Australia has joined forces with Brazil and Guatemala taking on India in a sugar cane subsidy dispute.
Last year India, the world’s second most populated nation after China, implemented subsidies for their sugarcane farmers causing a dire sugar glut.
Australia’s sugar industry is worth $2 billion a year with 4000 cane farms, 24 sugar mills, and supports 40,000 direct and indirect jobs. It’s also the world’s third largest sugar exporter after Brazil and Thailand, selling 3.7 million tonnes overseas annually.
The Indian subsidies have led to a significant downturn in the world’s sugar prices hitting a decade low of 9.83 US cents a pound in September 2018. The price last week wat US12.38c/lb.
In February 2019 Australia launched formal consultations with India in an attempt to stop the subsidies. India refused to budge.
Australia, Brazil and Guatemala have now joined forces to ask the World Trade Organisation (WTO) to set up a dispute resolution panel to investigate whether India has breached its global trade obligations.
“India has not taken concrete action to respond to Australia’s long-held concerns and continues to provide subsidies in breach of WTO commitments,” Trade Minister Simon Birmingham said.
“The longer these unfair subsidies continue, the greater the impact will be on our hardworking Australian cane growers and millers and regional jobs they create.”
Off the back of these subsidies India has ramped up its sugarcane production. In 2017-18 they produced 32.2 million tonnes of sugar and 30 million in 2018-19, compared to 20.3 million tonnes in 2016-17.

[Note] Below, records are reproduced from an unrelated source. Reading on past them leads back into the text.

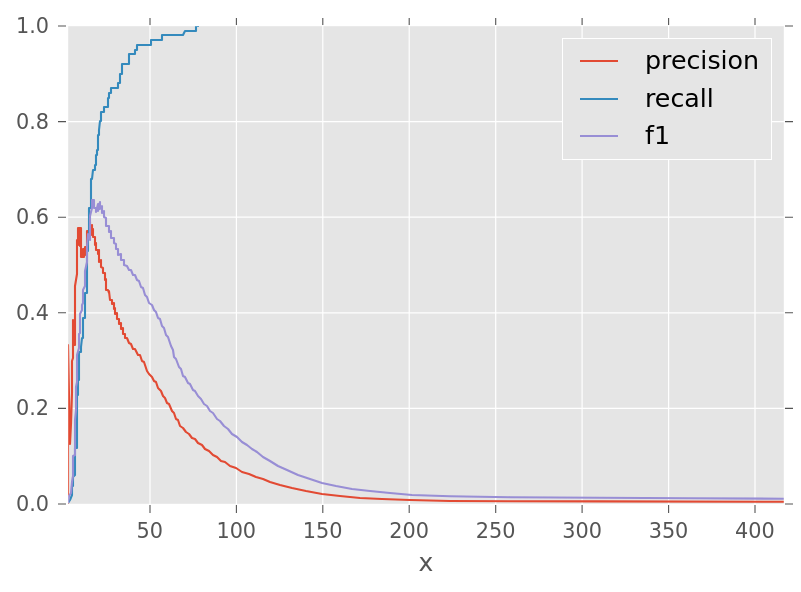
<!DOCTYPE html>
<html lang="en">
<head>
<meta charset="utf-8">
<title>Precision, recall and f1 by x</title>
<style>
:root {
  --paper: #fff;
  --panel: #e5e5e5;
  --grid: #fff;
  --axis: #555;
  --ink: #000;
  --precision: #e24a33;
  --recall: #348abd;
  --f1: #988ed5;
}
* { box-sizing: border-box; margin: 0; padding: 0; }
html, body { width: 801px; height: 592px; overflow: hidden; background: var(--paper); }
.chart {
  position: relative;
  width: 801px;
  height: 592px;
  font-family: "DejaVu Sans", sans-serif;
  color: var(--axis);
}
.plot { position: absolute; inset: 0; display: block; }
.panel { fill: var(--panel); }
.grid { stroke: var(--grid); stroke-width: 1.2; }
.ticks { stroke: var(--axis); stroke-width: 1.1; }
.frame { fill: none; stroke: var(--grid); stroke-width: 1.4; }
.series { fill: none; stroke-width: 2.1; stroke-linejoin: round; }
.precision { stroke: var(--precision); }
.recall { stroke: var(--recall); }
.f1 { stroke: var(--f1); }
.y-labels, .x-labels { position: absolute; list-style: none; font-size: 20.8px; line-height: 24px; }
.y-labels {
  left: 0;
  top: 14px;
  width: 49px;
  height: 502px;
  display: flex;
  flex-direction: column;
  justify-content: space-between;
  text-align: right;
}
.x-labels {
  left: 106.6px;
  top: 519px;
  width: 691.6px;
  display: grid;
  grid-template-columns: repeat(8, 1fr);
  text-align: center;
}
.x-title {
  position: absolute;
  left: 68px;
  top: 548px;
  width: 716px;
  font-size: 25px;
  line-height: 30px;
  text-align: center;
}
.legend {
  position: absolute;
  left: 562px;
  top: 38px;
  width: 210px;
  height: 122px;
  padding: 3px 0 0 17px;
  background: var(--panel);
  border: 1.2px solid var(--grid);
  list-style: none;
  color: var(--ink);
  font-size: 25.3px;
  line-height: 37.7px;
}
.legend li { display: flex; align-items: center; gap: 27px; height: 37.7px; white-space: nowrap; }
.swatch { width: 38px; height: 2px; flex: none; }
.swatch-precision { background: var(--precision); }
.swatch-recall { background: var(--recall); }
.swatch-f1 { background: var(--f1); }
</style>
</head>
<body>
<main class="chart">
  <svg class="plot" width="801" height="592" viewBox="0 0 801 592" role="img" aria-label="Line chart of precision, recall and f1 against x">
    <defs>
      <clipPath id="plot-area"><rect x="67" y="25" width="718" height="480"/></clipPath>
      <path id="x-tick" d="M0 18V25M0 505V513"/>
      <path id="y-tick" d="M58 0H66M785 0H793"/>
    </defs>
    <rect class="panel" x="68" y="26" width="716" height="478"/>
    <path class="grid" d="M150 26V504M236.4 26V504M322.8 26V504M409.2 26V504M495.7 26V504M582.1 26V504M668.6 26V504M755 26V504M68 121.6H784M68 217.2H784M68 312.8H784M68 408.4H784"/>
    <g clip-path="url(#plot-area)">
      <path class="series precision" d="M68 504V345L69 395L70 444L71 424L72 393V361L73 358V320L74 345L75 345V286L77 274V240L78 245V228H80V246V228H81V257H83V249H84V257L85 247H86V255L87 249V231H89V239L90 222V236L92 225V235L93 229V237H95V245L96 243V250H98V254L99 250V262L101 260V267L103 268V273L105 273V280L106 279V290H108L109 293V291L110 300H112V304L114 303V309L115 308V314L117 313V319L119 319V324L121 323V329L123 328V334L125 334V338L127 338L129 343L131 344L133 349L135 349L138 355L140 355L142 361L144 362L147 371L149 374L152 377L154 381L156 382L158 388L161 391L163 396L165 398L167 403L169 404L172 411L174 413L176 419L178 420L180 426L183 428L186 432L189 434L192 438L195 439L198 443L202 445L205 449L209 451L213 455L217 457L221 461L225 462L230 466L236 468L242 472L249 474L256 477L263 479L270 482L280 485L292 488L306 491L322 494L340 496L360 498L382 499L410 500L450 501L510 501.2L600 501.4L784 501.8"/>
      <path class="series recall" d="M68 503L70 500L72 495V486H73V477L75 475V448H77V395H78V380H79V375V352H81V347L82 338H83V318H85V293H87V251H88V236H89V208H91V179H92L93 170H95V165H96V155H97V150H98V135H99V130L100 121H101V112H104V107H108V98H109V93H111V88H118V83H120V74H122V64H129V54H135V50H137V45H151V40H162V35H183L185 31H196V26H199"/>
      <path class="series f1" d="M68 503L69 496L71 493L72 482L73 476V456L75 455V420L76 410V387L77 382V355L79 348V334L80 333V314L82 310V305L83 303V290L85 286V271L87 262V247L88 234L90 240V216L92 208V200L94 200V208H96V212L98 204V211L100 202V209L102 206V213L104 211V217L106 218V226L109 226V232L111 231V238L114 238V243L116 244V249L118 249V255L121 254V260L124 260V265L127 266L129 270L131 270L133 275L135 275L137 280L139 281L141 287L143 288L145 295L147 297L149 303L152 305L154 310L156 312L158 318L160 319L162 326L164 328L166 335L168 337L171 346L173 350L174 357L176 359L179 367L181 369L183 376L185 377L188 383L190 384L193 390L195 391L198 396L201 399L204 404L207 406L210 411L213 413L217 419L220 421L224 426L228 429L232 434L237 437L242 442L247 445L252 449L257 452L263 457L270 461L278 466L287 470L298 475L310 479L322 483L336 486L352 489L370 491L390 493L412 495L450 496.3L510 497.2L600 497.8L690 498.2L784 498.7"/>
    </g>
    <rect class="frame" x="67.5" y="25.5" width="717" height="479"/>
    <g class="ticks">
      <use href="#x-tick" x="150"/>
      <use href="#x-tick" x="236.4"/>
      <use href="#x-tick" x="322.8"/>
      <use href="#x-tick" x="409.2"/>
      <use href="#x-tick" x="495.7"/>
      <use href="#x-tick" x="582.1"/>
      <use href="#x-tick" x="668.6"/>
      <use href="#x-tick" x="755"/>
      <use href="#y-tick" y="26"/>
      <use href="#y-tick" y="121.6"/>
      <use href="#y-tick" y="217.2"/>
      <use href="#y-tick" y="312.8"/>
      <use href="#y-tick" y="408.4"/>
      <use href="#y-tick" y="504"/>
    </g>
  </svg>
  <ol class="y-labels">
    <li>1.0</li><li>0.8</li><li>0.6</li><li>0.4</li><li>0.2</li><li>0.0</li>
  </ol>
  <ol class="x-labels">
    <li>50</li><li>100</li><li>150</li><li>200</li><li>250</li><li>300</li><li>350</li><li>400</li>
  </ol>
  <p class="x-title">x</p>
  <ul class="legend">
    <li><span class="swatch swatch-precision"></span>precision</li>
    <li><span class="swatch swatch-recall"></span>recall</li>
    <li><span class="swatch swatch-f1"></span>f1</li>
  </ul>
</main>
</body>
</html>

The Australian sugar industry is supportive of the Australian Government’s strong actions to protect Aussie cane growers.
“If it played by the WTO rules it committed to, India could make two important changes. It would drop its use of export subsidies and link sugarcane prices to sugar prices,” CEO of the Australian Sugar Milling Council David Pietsch.
“WTO rules are of little use if they are not enforced. We applaud Australia, Brazil and Guatemala for taking this action, standing up for our efficient sugarcane industries.”
According to National Farmers’ Federation’s President Fiona Simson, sound trade agreements are essential for Australian agriculture to reach a farm gate output of $100 billion by 2030.
“The Government has finally sent a clear message in support of our $100 billion vision and have said enough is enough, we won’t stand by and continue to see markets distorted,” she said.
“The WTO rules allow market price supports of up to 10 per cent of the total value of production, but the Indian payments in recent years have been almost as high as 100 per cent.”
Despite these disagreements Mr Birmingham has emphasised that Australia’s relationship with India remains strong.
“Australia’s relationship with India is strong and it shows how valuable the trading system is that even close partners with good relations can utilise WTO processes to address trade disputes,” he said.